▸ Exercise description:
Tally the lines below that contain the word "implies", then give the tally and nothing more.

▸ Exercise input:
== Segment start ==

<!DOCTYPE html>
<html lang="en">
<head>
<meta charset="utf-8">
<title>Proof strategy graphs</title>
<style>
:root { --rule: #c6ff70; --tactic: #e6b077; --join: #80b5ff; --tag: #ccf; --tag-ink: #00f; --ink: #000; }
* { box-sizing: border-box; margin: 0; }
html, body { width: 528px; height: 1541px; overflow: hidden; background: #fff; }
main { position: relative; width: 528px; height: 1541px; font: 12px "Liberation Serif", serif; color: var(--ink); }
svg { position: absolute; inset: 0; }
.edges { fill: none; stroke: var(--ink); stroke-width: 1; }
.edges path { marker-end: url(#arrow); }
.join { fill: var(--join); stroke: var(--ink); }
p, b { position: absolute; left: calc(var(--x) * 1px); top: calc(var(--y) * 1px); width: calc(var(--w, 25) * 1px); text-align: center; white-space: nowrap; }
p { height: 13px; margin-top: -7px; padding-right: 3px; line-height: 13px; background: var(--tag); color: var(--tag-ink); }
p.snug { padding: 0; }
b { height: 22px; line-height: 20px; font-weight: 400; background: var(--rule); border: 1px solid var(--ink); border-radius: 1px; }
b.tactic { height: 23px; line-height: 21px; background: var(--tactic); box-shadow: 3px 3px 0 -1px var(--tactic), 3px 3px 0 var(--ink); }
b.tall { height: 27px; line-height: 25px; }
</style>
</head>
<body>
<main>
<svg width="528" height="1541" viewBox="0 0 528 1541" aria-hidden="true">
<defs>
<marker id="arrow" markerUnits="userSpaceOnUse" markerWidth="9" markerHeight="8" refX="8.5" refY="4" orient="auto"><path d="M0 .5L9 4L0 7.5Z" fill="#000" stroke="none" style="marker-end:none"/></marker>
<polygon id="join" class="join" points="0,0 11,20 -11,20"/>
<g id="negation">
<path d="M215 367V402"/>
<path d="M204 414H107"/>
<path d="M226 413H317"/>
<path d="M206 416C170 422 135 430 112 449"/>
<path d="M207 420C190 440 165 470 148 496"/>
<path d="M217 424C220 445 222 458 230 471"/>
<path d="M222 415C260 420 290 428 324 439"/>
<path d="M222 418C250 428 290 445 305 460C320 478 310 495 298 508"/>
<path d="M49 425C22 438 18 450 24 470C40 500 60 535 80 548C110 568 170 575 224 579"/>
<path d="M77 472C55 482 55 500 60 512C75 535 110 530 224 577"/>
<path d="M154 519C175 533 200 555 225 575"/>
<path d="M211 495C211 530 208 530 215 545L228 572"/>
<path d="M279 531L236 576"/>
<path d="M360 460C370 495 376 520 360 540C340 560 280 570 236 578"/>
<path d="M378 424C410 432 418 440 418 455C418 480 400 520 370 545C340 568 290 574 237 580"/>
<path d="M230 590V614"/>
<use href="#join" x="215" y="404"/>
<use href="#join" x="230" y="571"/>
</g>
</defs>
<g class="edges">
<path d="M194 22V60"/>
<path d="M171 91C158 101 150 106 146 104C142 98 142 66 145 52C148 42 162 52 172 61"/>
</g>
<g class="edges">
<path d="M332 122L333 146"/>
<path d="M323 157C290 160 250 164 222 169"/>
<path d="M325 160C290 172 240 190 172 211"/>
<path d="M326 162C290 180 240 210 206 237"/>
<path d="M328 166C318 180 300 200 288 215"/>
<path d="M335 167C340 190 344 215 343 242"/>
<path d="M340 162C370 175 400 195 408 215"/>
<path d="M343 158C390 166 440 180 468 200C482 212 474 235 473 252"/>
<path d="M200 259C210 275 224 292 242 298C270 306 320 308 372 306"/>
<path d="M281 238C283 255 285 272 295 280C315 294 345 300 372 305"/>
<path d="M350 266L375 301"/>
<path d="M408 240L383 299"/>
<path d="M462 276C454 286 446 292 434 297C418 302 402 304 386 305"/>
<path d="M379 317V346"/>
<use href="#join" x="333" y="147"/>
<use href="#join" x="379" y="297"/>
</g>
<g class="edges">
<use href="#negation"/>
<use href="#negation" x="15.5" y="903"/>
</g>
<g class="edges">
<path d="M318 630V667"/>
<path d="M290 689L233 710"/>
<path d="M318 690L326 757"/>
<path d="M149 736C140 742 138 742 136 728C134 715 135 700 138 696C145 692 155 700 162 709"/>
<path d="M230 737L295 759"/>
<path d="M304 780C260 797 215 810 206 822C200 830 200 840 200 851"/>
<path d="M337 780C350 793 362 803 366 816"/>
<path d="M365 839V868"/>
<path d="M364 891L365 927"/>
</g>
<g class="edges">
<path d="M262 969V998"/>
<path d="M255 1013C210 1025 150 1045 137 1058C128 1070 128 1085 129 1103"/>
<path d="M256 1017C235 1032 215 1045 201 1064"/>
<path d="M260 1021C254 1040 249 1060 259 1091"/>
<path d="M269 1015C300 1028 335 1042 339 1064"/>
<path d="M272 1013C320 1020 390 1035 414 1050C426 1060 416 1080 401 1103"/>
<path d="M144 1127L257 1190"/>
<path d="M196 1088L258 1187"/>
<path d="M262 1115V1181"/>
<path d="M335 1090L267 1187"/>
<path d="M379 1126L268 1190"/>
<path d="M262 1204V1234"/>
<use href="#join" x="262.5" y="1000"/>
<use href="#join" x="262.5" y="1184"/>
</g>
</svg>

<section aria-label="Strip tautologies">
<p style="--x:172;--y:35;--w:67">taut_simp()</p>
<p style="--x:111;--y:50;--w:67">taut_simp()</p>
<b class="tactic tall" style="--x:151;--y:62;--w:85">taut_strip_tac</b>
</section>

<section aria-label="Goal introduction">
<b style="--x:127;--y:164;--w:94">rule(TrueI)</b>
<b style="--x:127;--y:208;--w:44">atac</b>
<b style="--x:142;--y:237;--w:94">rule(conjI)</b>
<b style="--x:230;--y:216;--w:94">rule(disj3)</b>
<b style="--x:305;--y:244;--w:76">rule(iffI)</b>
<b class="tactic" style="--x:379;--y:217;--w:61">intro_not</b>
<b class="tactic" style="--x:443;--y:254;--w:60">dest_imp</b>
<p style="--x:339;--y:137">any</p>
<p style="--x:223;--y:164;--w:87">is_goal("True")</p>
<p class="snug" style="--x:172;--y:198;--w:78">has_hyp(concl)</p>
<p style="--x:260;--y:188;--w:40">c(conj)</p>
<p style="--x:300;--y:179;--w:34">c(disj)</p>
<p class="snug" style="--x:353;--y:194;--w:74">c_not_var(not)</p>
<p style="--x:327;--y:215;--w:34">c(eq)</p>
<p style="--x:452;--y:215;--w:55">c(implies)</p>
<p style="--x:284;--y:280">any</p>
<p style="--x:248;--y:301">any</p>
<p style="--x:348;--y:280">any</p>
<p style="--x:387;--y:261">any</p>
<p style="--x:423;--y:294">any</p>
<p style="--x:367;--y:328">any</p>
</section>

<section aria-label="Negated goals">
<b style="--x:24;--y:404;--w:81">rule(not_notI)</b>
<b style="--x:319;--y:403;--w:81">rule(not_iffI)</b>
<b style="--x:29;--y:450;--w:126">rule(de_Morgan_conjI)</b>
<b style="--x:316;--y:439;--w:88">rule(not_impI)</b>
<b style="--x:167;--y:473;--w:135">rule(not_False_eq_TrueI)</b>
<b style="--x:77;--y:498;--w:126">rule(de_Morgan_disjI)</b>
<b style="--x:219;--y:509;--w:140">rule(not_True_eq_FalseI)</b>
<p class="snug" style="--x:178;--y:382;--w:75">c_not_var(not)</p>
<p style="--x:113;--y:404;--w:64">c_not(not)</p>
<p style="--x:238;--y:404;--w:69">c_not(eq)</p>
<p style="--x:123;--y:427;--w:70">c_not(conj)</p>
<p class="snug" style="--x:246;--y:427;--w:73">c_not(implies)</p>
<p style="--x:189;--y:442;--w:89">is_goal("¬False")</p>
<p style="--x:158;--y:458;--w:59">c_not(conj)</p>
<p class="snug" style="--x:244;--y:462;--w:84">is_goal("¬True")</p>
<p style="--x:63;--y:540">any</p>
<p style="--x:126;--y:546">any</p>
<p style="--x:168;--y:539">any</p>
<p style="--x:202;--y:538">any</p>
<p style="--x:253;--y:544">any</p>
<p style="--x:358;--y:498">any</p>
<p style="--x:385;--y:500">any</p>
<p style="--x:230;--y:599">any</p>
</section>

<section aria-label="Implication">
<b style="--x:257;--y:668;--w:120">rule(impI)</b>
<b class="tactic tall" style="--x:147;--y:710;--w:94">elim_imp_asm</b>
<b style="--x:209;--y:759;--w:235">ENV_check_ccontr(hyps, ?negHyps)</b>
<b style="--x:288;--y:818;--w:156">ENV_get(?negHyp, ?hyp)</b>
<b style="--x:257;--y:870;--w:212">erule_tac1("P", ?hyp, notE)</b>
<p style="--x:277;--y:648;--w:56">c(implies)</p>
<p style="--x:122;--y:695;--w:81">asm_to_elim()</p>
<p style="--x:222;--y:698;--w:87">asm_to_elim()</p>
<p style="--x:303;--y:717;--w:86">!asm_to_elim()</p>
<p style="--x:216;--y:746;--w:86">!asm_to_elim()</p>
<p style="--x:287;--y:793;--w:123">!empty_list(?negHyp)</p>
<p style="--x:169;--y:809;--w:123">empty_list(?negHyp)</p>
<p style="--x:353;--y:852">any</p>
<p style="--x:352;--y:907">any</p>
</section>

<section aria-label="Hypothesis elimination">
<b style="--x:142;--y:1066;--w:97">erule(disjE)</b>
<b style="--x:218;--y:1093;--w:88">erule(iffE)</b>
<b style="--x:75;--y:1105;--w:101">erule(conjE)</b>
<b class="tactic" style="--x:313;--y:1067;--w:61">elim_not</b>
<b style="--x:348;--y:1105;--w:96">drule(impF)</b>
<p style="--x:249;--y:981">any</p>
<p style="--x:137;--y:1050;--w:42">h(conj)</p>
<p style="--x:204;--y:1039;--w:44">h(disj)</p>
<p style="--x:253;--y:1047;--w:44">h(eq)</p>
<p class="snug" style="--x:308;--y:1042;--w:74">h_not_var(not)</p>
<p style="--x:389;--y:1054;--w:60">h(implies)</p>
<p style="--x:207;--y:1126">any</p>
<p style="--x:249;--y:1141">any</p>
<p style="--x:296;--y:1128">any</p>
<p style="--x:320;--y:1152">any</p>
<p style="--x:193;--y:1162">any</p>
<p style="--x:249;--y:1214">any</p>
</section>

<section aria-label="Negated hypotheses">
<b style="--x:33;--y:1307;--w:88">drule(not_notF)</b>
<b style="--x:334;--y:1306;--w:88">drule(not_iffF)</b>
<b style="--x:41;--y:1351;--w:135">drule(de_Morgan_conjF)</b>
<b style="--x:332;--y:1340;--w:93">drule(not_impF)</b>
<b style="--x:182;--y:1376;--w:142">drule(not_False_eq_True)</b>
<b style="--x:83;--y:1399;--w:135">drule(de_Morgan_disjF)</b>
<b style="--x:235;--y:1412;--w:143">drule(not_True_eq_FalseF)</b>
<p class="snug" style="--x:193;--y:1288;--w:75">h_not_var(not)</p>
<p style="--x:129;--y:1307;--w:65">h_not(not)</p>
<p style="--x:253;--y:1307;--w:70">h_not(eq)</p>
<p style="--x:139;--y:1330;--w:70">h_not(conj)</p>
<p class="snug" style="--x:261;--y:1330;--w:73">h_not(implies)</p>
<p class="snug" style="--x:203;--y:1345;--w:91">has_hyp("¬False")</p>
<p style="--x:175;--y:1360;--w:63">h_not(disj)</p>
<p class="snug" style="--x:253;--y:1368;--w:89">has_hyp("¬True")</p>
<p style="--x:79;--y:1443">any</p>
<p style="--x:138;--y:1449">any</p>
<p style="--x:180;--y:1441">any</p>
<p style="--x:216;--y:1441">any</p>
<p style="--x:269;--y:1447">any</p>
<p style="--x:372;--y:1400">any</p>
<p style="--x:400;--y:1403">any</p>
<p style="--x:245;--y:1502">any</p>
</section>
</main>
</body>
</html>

== Segment end ==

▸ Answer section:
5